A final decision whether to sell the Delaware & Hudson Railway as a whole or in parts is expected within two weeks as the carrier enters the final chapter of its reorganization under the federal bankruptcy laws.

Offers to acquire all or part of the 1,600-mile carrier are to be submitted to Francis P. DiCello, the trustee overseeing the D&H's reorganization under the federal bankruptcy laws, by the close of business April 6.The court overseeing the D&H's reorganization has scheduled an April 11 hearing to decide whether the railroad should continue operating. That could clear the way for shutting down the railroad as early as April 15.

CP Rail, a unit of Canadian Pacific Ltd., withdrew its $35 million offer to acquire the D&H this week after it became obvious an agreement permitting it to operate over a 60-mile line between Harrisburg, Pa., and Hagerstown, Md., owned by Consolidated Rail Corp. was not in the offing.

Don't be surprised, however, if CP offers to acquire the D&H without the Conrail trackage rights. Another company, Delaware Otsego Corp., also is attempting to put together an offer to acquire the entire D&H system.

There are several reasons why CP may still want to acquire the D&H without the Conrail rights, Tim Murphy, a vice president with the Vienna, Va., consulting firm of Barber & Associates, told The Journal of Commerce.

They are all speculative, however, and there is no immediate payoff without the Harrisburg-to-Hagerstown trackage rights, he said.

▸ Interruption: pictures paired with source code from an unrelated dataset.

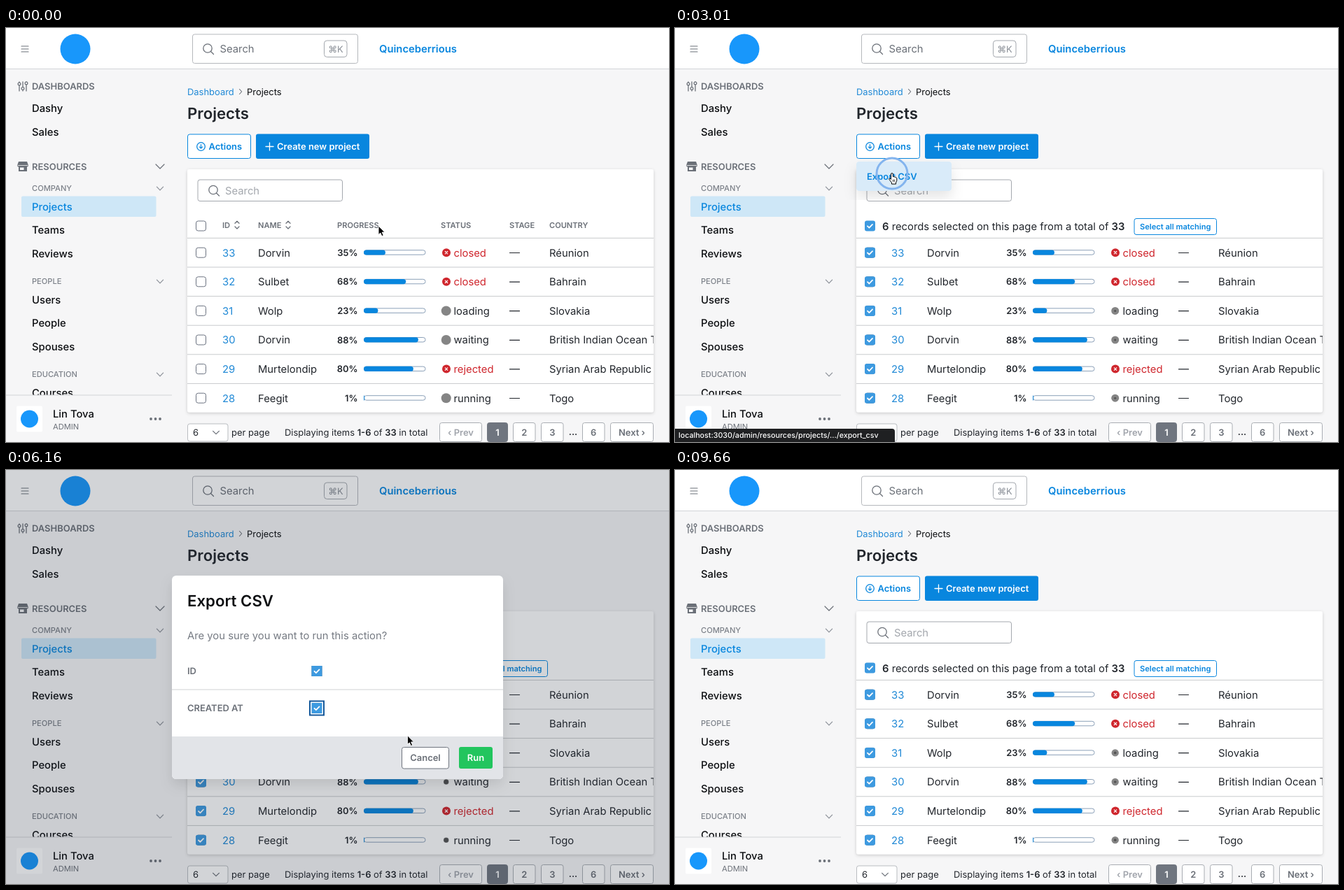
Write an HTML page that moves like this. It is 947 by 592 pixels and loops after 9.73 s.

```html
<!DOCTYPE html>
<html lang="en">
<head>
<meta charset="utf-8">
<title>Export CSV action</title>
<style>
html, body { margin: 0; width: 100%; height: 100%; overflow: hidden; background: #f6f6f7; }
svg { display: block; width: 947px; height: 592px; font-family: Inter, sans-serif; text-rendering: geometricPrecision; }
text { white-space: pre; }
</style>
</head>
<body>
<svg id="stage" viewBox="0 0 947 592"></svg>
<script>
const LOOP = 9730;
const BLUE = '#0886de', INK = '#22262c', GRAY = '#6b7078', LINE = '#c8cacd', RED = '#cf262d';
const SMALL = 11.1, MEDIUM = 12.95, BASE = 14.8, LARGE = 22.2;
const CLICKS = { select: 910, actions: 2170, exportItem: 2950, id: 4750, created: 5600, run: 6550 };
const MODAL = [3040, 7350];
const ROWS = [
  [33, 'Dorvin', 35, 'closed', 'Réunion'],
  [32, 'Sulbet', 68, 'closed', 'Bahrain'],
  [31, 'Wolp', 23, 'loading', 'Slovakia'],
  [30, 'Dorvin', 88, 'waiting', 'British Indian Ocean Territory'],
  [29, 'Murtelondip', 80, 'rejected', 'Syrian Arab Republic'],
  [28, 'Feegit', 1, 'running', 'Togo']
];
const ROW_TOP = 300.4, ROW_HEIGHT = 41.6;

// Drawing helpers; text is placed by the middle of its capitals.
const text = (x, y, content, size = BASE, fill = INK, weight = 400, anchor = 'start') =>
  `<text x="${x}" y="${y + size * 0.36}" font-size="${size}" fill="${fill}" font-weight="${weight}" text-anchor="${anchor}">${content}</text>`;
const rect = (x, y, w, h, fill, radius = 0, stroke = 'none', extra = '') =>
  `<rect x="${x}" y="${y}" width="${w}" height="${h}" rx="${radius}" fill="${fill}" stroke="${stroke}" ${extra}/>`;
const circle = (x, y, r, fill, extra = '') => `<circle cx="${x}" cy="${y}" r="${r}" fill="${fill}" ${extra}/>`;
const path = (d, stroke, width = 1.2, extra = '') =>
  `<path d="${d}" fill="none" stroke="${stroke}" stroke-width="${width}" stroke-linecap="round" stroke-linejoin="round" ${extra}/>`;
const group = (id, content, extra = '') => `<g id="${id}" ${extra}>${content}</g>`;
const chevron = (x, y, half, color = GRAY) => path(`M${x - half} ${y - half / 2}l${half} ${half}l${half} ${-half}`, color, 1.2);
const magnifier = (x, y) => circle(x - 1, y - 1, 6.2, 'none', `stroke="${GRAY}" stroke-width="1.3"`) + path(`M${x + 3.5} ${y + 3.5}l4 4`, GRAY, 1.3);
const emptyBox = (x, y, radius = 3) => rect(x - 7, y - 7, 14, 14, '#fff', radius, '#6b7280');
const checkedBox = (x, y, radius = 3) =>
  rect(x - 7.5, y - 7.5, 15, 15, '#3d9ae0', radius) + path(`M${x - 3.5} ${y + .3}l2.4 2.4l4.6 -4.8`, '#fff', 1.8);
const focusRing = (x, y, radius) => rect(x - 10, y - 10, 20, 20, '#fff', radius, '#14589b', 'stroke-width="2"');
const button = (x, y, w, h, label, color = GRAY, stroke = '#a9adb3', fill = '#fff', size = MEDIUM) =>
  rect(x, y, w, h, fill, 3, stroke) + text(x + w / 2, y + h / 2, label, size, color, 600, 'middle');

function header() {
  return rect(0, 0, 947, 58, '#fff') + rect(0, 58, 947, 1, '#d3d5d8')
    + [26, 30, 34].map(y => path(`M22 ${y}h10`, GRAY, 1.1)).join('')
    + circle(99, 30, 21.5, '#1897fb')
    + rect(266.5, 9, 236, 41.5, '#fff', 3, '#b5b8bc') + magnifier(289, 30)
    + text(305.5, 30, 'Search', BASE, GRAY)
    + rect(454.5, 18, 32.5, 23.5, '#fff', 4, '#a4a8ae') + text(471, 30, '⌘K', MEDIUM, '#8a8f97', 400, 'middle')
    + text(533, 30, 'Quinceberrious', BASE, BLUE, 600);
}

function sidebar() {
  const section = (y, label) => text(37, y, label, MEDIUM, GRAY, 600);
  const subsection = (y, label) => text(37, y, label, SMALL, '#7c8189', 500) + chevron(220, y, 4.6, '#8b9098');
  const item = (y, label, color = '#0c0e11') => text(37, y, label, BASE, color, 500);
  const sliders = [[19, 80], [24, 86.5], [29, 79]].map(([x, y]) => path(`M${x} 77v13`, GRAY, 1.3) + circle(x, y, 1.9, '#f6f6f7', `stroke="${GRAY}" stroke-width="1.2"`)).join('');
  const store = `<path d="M18 191h12l2 5.5a2 2 0 0 1-2 2v6.5H18v-6.5a2 2 0 0 1-2-2z" fill="${GRAY}"/>`
    + rect(20, 199.5, 5.5, 3.5, '#f6f6f7') + path('M17 196.5h14', '#f6f6f7', .8);
  return sliders + section(83.5, 'DASHBOARDS') + item(115, 'Dashy') + item(148.5, 'Sales')
    + store + section(198, 'RESOURCES') + chevron(220, 198, 6)
    + subsection(229.5, 'COMPANY') + rect(22, 240.5, 192.5, 29.5, '#cee7f7', 2)
    + item(255.5, 'Projects', BLUE) + item(289, 'Teams') + item(322.5, 'Reviews')
    + subsection(362.5, 'PEOPLE') + item(389, 'Users') + item(422, 'People') + item(455.5, 'Spouses')
    + subsection(495.5, 'EDUCATION') + item(522, 'Courses')
    + rect(0, 525, 237, 67, '#f6f6f7') + rect(0, 524.5, 237, 1, '#d3d5d8')
    + rect(15, 540.5, 37, 37, '#fff', 2) + circle(33.5, 559, 12.5, '#1897fb')
    + text(67, 552, 'Lin Tova', BASE, '#0c0e11', 500) + text(67, 570, 'ADMIN', SMALL, GRAY)
    + [207, 213.5, 220].map(x => circle(x, 559, 1.9, GRAY)).join('');
}

function tableRow([id, name, progress, status, country], i) {
  const y = 321.2 + i * ROW_HEIGHT;
  const failed = status === 'closed' || status === 'rejected';
  const icon = failed
    ? circle(629, y, 6, RED) + path(`M627.3 ${y - 1.7}l3.4 3.4m0 -3.4l-3.4 3.4`, '#fff', 1.2)
    : [0, 1].map(k => circle(628.7, y, 7, '#333', `class="pulse${k}" opacity=".6"`)).join('');
  return rect(259, ROW_TOP + i * ROW_HEIGHT, 666, ROW_HEIGHT, '#eef0f0', 0, 'none', `id="hover${i}"`)
    + rect(259, ROW_TOP + i * ROW_HEIGHT - .5, 666, 1, LINE)
    + emptyBox(278.5, y) + `<g class="selected">${checkedBox(278.5, y)}</g>`
    + text(309, y, id, BASE, '#2089d6') + text(360, y, name)
    + text(502.5, y, progress + '%', MEDIUM, INK, 600, 'end')
    + rect(511.5, y - 3.5, 87.5, 6.5, '#fff', 3.2, '#8ba0b8') + rect(511, y - 3.8, progress * .885, 7.2, BLUE, Math.min(3.6, progress * .44))
    + icon + text(639.5, y, status, BASE, failed ? RED : INK)
    + path(`M719.5 ${y + .3}h14`, INK, 1.2) + text(776, y, country);
}

function content() {
  const heading = (x, label) => text(x, 282, label, SMALL, GRAY, 600);
  const sorter = x => path(`M${x - 3} 279.3l3 -3l3 3M${x - 3} 284l3 3l3 -3`, GRAY, 1.3);
  return text(259, 91, 'Dashboard', MEDIUM, '#2089d6') + path('M333.5 87.5l3.2 3.5l-3.2 3.5', GRAY, 1.1)
    + text(344, 91, 'Projects', MEDIUM, '#0c0e11') + text(259, 122, 'Projects', LARGE, INK, 600)
    + rect(259.5, 152, 90, 34.5, '#fff', 3, BLUE, 'id="actionsButton"')
    + circle(278.5, 169.5, 5.8, 'none', `stroke="${BLUE}" stroke-width="1.3"`)
    + path('M278.5 166.5v5.5m-2.3 -2.2l2.3 2.3l2.3 -2.3', BLUE, 1.2)
    + text(289.5, 169.5, 'Actions', MEDIUM, BLUE, 600)
    + rect(357, 151.5, 162, 35.5, BLUE, 3) + path('M376.5 164v11m-5.5 -5.5h11', '#fff', 1.3)
    + text(387, 169.5, 'Create new project', MEDIUM, '#fff', 600)
    + rect(259, 202, 666, 347.5, '#fff', 3, 'none', 'filter="url(#cardShadow)"')
    + rect(274, 217, 206.5, 30.5, '#fff', 3, '#a4a8ae') + magnifier(297, 232.5) + text(313, 232.5, 'Search', BASE, '#a3a7ad')
    + group('columns', emptyBox(278.5, 283) + heading(309, 'ID') + sorter(330) + heading(360, 'NAME') + sorter(403)
      + heading(473, 'PROGRESS') + heading(621, 'STATUS') + heading(719, 'STAGE') + heading(776, 'COUNTRY'))
    + group('selection', `<g id="selectFocus">${focusRing(278.5, 283, 4)}</g>` + checkedBox(278.5, 283)
      + text(296, 284, '<tspan font-weight="600">6</tspan> records selected on this page from a total of <tspan font-weight="600">33</tspan>')
      + button(656, 272.5, 117.5, 23, 'Select all matching', BLUE, BLUE, '#fff', SMALL))
    + group('rows', ROWS.map(tableRow).join(''), 'clip-path="url(#cardClip)"')
    + rect(259.5, 566, 57.5, 25, '#fff', 3, '#b9bcc1') + text(267, 578.5, '6', MEDIUM) + chevron(300, 578.5, 4.4)
    + text(322, 578.5, 'per page', MEDIUM)
    + text(398, 578.5, 'Displaying items <tspan font-weight="600">1-6</tspan> of <tspan font-weight="600">33</tspan> in total', MEDIUM)
    + button(619.5, 564.5, 60, 27, '‹ Prev', '#a0a4ab') + button(687.5, 564.5, 29, 27, '1', '#fff', '#6f757f', '#6f757f')
    + button(724.5, 564.5, 31.5, 27, '2') + button(764.5, 564.5, 31.5, 27, '3')
    + text(810, 577, '...', MEDIUM, INK, 600, 'middle')
    + button(823.5, 564.5, 31.5, 27, '6') + button(863.5, 564.5, 61, 27, 'Next ›');
}

function modal() {
  const field = (y, label, id) => text(259, y, label, MEDIUM, GRAY, 600) + emptyBox(444, y, 0)
    + group(id + 'Focus', focusRing(444, y, 0)) + group(id + 'Checked', checkedBox(444, y, 0));
  return rect(0, 0, 947, 592, 'rgba(31,41,55,.2)')
    + rect(237, 151, 473, 291, '#fff', 6, 'none', 'filter="url(#modalShadow)"')
    + text(259, 187.5, 'Export CSV', LARGE, '#0c0e11', 600)
    + text(259, 236.5, 'Are you sure you want to run this action?', BASE, '#767b83')
    + field(287.5, 'ID', 'id') + rect(237, 313.5, 473, 1, '#cfd1d4') + field(340.5, 'CREATED AT', 'created')
    + '<path d="M237 381h473v55a6 6 0 0 1-6 6h-461a6 6 0 0 1-6-6z" fill="#e2e4e8"/>'
    + button(565.5, 396.5, 67, 30.5, 'Cancel', GRAY, '#6f757f')
    + rect(647, 396, 48, 31, '#22c55e', 3, 'none', 'id="runButton"') + text(671, 411.5, 'Run', MEDIUM, '#fff', 600, 'middle');
}

const menu = rect(259, 191, 136, 42, '#fff', 4, 'none', 'filter="url(#modalShadow)"')
  + rect(259, 191, 136, 42, '#d9ebf9', 4, 'none', 'id="menuHover"') + text(274, 212, 'Export CSV', MEDIUM, BLUE, 600);
const statusBar = '<path id="statusShape" d="M0 573h310q4 0 4 4v15h-314z"/>'
  + '<text id="statusText" x="5" y="586" font-size="10.7" font-weight="500" fill="#fff"></text>';
const download = circle(0, 0, 33.5, '#f4f5f6')
  + '<path d="M-4.5-13h9v9h5l-9.500 10.500l-9.500-10.500h5z" fill="#5c95f0"/>' + rect(-15, 18, 30, 3, '#5c95f0');
const arrow = '<path d="M0 0v12.500l2.800-2.500l2.100 4.600l2.300-1l-2.100-4.500h3.900z" fill="#000" stroke="#fff" stroke-width=".9"/>';
const hand = '<path d="M-1.500 6.500v-5.500a1.400 1.400 0 0 1 2.800 0v3.500l1.400.2l1.600.4l1.500.5l1 1.200v3.500l-1.300 2.800v2h-6v-2l-3-3.700q-1.500-2-.2-2.500q.9-.2 2.200 1.600z" fill="#fff" stroke="#000" stroke-width="1"/>'
  + path('M1.500 9v2.500m1.900 -2.500v2.500', '#000', .8);
const beamShape = 'M-3 -7.500q3 0 3 2v11q0 2 -3 2M3 -7.500q-3 0 -3 2M3 7.500q-3 0 -3 -2M-1.500 1.500h3';
const beam = path(beamShape, '#fff', 2.6) + path(beamShape, '#222', 1.1);

const shadow = (id, dy, blur, opacity) =>
  `<filter id="${id}" x="-20%" y="-20%" width="140%" height="150%"><feDropShadow dx="0" dy="${dy}" stdDeviation="${blur}" flood-opacity="${opacity}"/></filter>`;

document.getElementById('stage').innerHTML =
  `<defs><clipPath id="cardClip"><rect x="259" y="202" width="666" height="347.500"/></clipPath>
  ${shadow('cardShadow', 1.5, 2, .18)}${shadow('modalShadow', 9, 9, .1)}</defs>`
  + rect(0, 0, 947, 592, '#f6f6f7') + sidebar() + header() + content()
  + group('menu', menu) + group('modal', modal()) + group('status', statusBar) + group('download', download)
  + circle(0, 0, 20, 'none', 'id="ring" stroke="#83b4ee"')
  + group('cursor', group('arrow', arrow) + group('hand', hand) + group('beam', beam));

// Cursor stops: time, x, y.
const STOPS = [
  [250, 532, 283], [780, 279, 283], [1250, 279, 283], [1780, 310, 182], [2450, 310, 182], [2850, 310, 208],
  [3700, 310, 208], [4500, 444, 284], [5050, 444, 284], [5450, 444, 338], [5900, 444, 338], [6380, 673, 412],
  [7400, 673, 412], [7600, 671, 415], [8200, 671, 415], [8760, 700, -30]
];
const $ = id => document.getElementById(id);
const show = (node, visible) => node.style.display = visible ? '' : 'none';
const between = (t, from, to) => t >= from && t < to;
const ease = p => p * p * (3 - 2 * p);

function cursorAt(t) {
  const next = STOPS.findIndex(stop => stop[0] > t);
  if (next === 0) return STOPS[0].slice(1);
  if (next < 0) return STOPS[STOPS.length - 1].slice(1);
  const [t0, x0, y0] = STOPS[next - 1], [t1, x1, y1] = STOPS[next];
  const p = ease((t - t0) / (t1 - t0));
  return [x0 + (x1 - x0) * p, y0 + (y1 - y0) * p];
}

function drawCursor(t, x, y) {
  const isBeam = between(t, 6800, MODAL[1]);
  const isHand = between(t, 1640, MODAL[0]) || between(t, 6320, 6800);
  show($('beam'), isBeam);
  show($('hand'), isHand);
  show($('arrow'), !isBeam && !isHand);
  $('cursor').setAttribute('transform', `translate(${x} ${y})`);

  const click = Object.values(CLICKS).find(start => between(t, start, start + 400));
  show($('ring'), click !== undefined);
  if (click === undefined) return;
  const p = (t - click) / 400, ring = $('ring');
  ring.setAttribute('cx', x);
  ring.setAttribute('cy', y);
  ring.setAttribute('r', 20 + 13 * p);
  ring.setAttribute('stroke-width', 3.4 - 2.7 * p);
  ring.setAttribute('opacity', Math.min(1, 1.25 * (1 - p)));
}

function drawStatus(t) {
  const linkHover = between(t, 2980, 3600), waiting = between(t, 6620, 7300);
  show($('status'), linkHover || waiting);
  $('statusShape').setAttribute('fill', waiting ? 'rgba(60,60,62,.6)' : '#1f2022');
  $('statusText').textContent = waiting ? 'Waiting for localhost...' : 'localhost:3030/admin/resources/projects/.../export_csv';

  const p = (t - 6690) / 600;
  show($('download'), between(p, 0, 1));
  $('download').setAttribute('transform', `translate(33 ${458 + 100 * p})`);
  $('download').setAttribute('opacity', 1 - 4 * (p - .5) ** 2);
}

function render(t) {
  const [x, y] = cursorAt(t);
  const selected = t >= CLICKS.select, modalOpen = between(t, ...MODAL);
  show($('columns'), !selected);
  show($('selection'), selected);
  show($('selectFocus'), t < CLICKS.exportItem);
  document.querySelectorAll('.selected').forEach(node => show(node, selected));
  $('actionsButton').setAttribute('fill', between(t, 1640, 2600) ? '#d9ebf9' : '#fff');
  show($('menu'), between(t, CLICKS.actions + 60, MODAL[0]));
  show($('menuHover'), y > 191);

  const hovered = modalOpen ? -1 : Math.floor((y - ROW_TOP) / ROW_HEIGHT);
  ROWS.forEach((row, i) => show($('hover' + i), i === hovered));

  show($('modal'), modalOpen);
  show($('idChecked'), t >= CLICKS.id);
  show($('idFocus'), between(t, CLICKS.id, CLICKS.created));
  show($('createdChecked'), t >= CLICKS.created);
  show($('createdFocus'), between(t, CLICKS.created, CLICKS.run));
  $('runButton').setAttribute('fill', t > 6300 ? '#14a44a' : '#22c55e');

  // Two discs bounce in opposite phase.
  const beat = t / 1115;
  const swing = ease(Math.abs(beat % 2 - 1));
  [swing, 1 - swing].forEach((scale, k) =>
    document.querySelectorAll('.pulse' + k).forEach(disc => disc.setAttribute('r', 7 * scale)));

  drawStatus(t);
  drawCursor(t, x, y);
}

function tick() {
  render(performance.now() % LOOP);
  requestAnimationFrame(tick);
}
tick();
</script>
</body>
</html>
```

The 1,600-mile D&H system, at the very least, will get CP into Northeast markets, Mr. Murphy said.

CP would obtain good connections to the West with CSX Transportation and Norfolk Southern Corp. at Buffalo.

It also would gain access to Philadelphia over trackage rights already owned by the D&H.

For example, CP could provide through service from Montreal to the New York-New Jersey metropolitan area through service arrangements with Conrail or one of the Delaware-Otsego Corp. carriers.

A D&H acquisition also would permit CP to reach agreements to acquire all or parts of other Northeastern rail systems should competitive circumstances warrant.

Purchasing the D&H, for example, may put CP in a position to acquire parts of Guilford Transportation Industries should that possibility arise, Mr. Murphy said.

CP also will continue to deal with Conrail on a day-to-day basis and, through the normal course of business relationships, an agreement covering the Harrisburg-Hagerstown trackage rights may result.

Another possibility would be for CP to negotiate agreements permitting the company to operate run-through trains over other rail systems, Mr. Murphy said.

There is no guarantee any of this will happen, Mr. Murphy said, but the possibilities would be foreclosed if CP does not attempt to acquire the D&H and the railroad is broken up.

Delaware Otsego Corp. also is attempting to put together a group of carriers to make an offer to acquire the entire D&H.

Delaware Otsego owns the New York, Susquehanna and Western Railway, which provided directed service over the D&H from 1988 until it was taken over by the railroad's trustee in late February.

Preliminary discussions have been held with Canadian Pacific, Canadian National, and state agencies to see if financing for an offer can be put together.

The other remaining option is to break the railroad up into segments and sell them to interested parties.

That could provide the best return to D&H creditors, since railroads broken up and sold in chunks often prove more valuable than the system as a whole.

Companies that have expressed interest in acquiring parts of the D&H include Conrail and Delaware Otsego.

Conrail probably is interested in acquiring the D&H's line between Albany, N.Y., and Montreal. It is the best route into Montreal from New York City and far more direct than the routing Conrail currently uses, one industry observer said.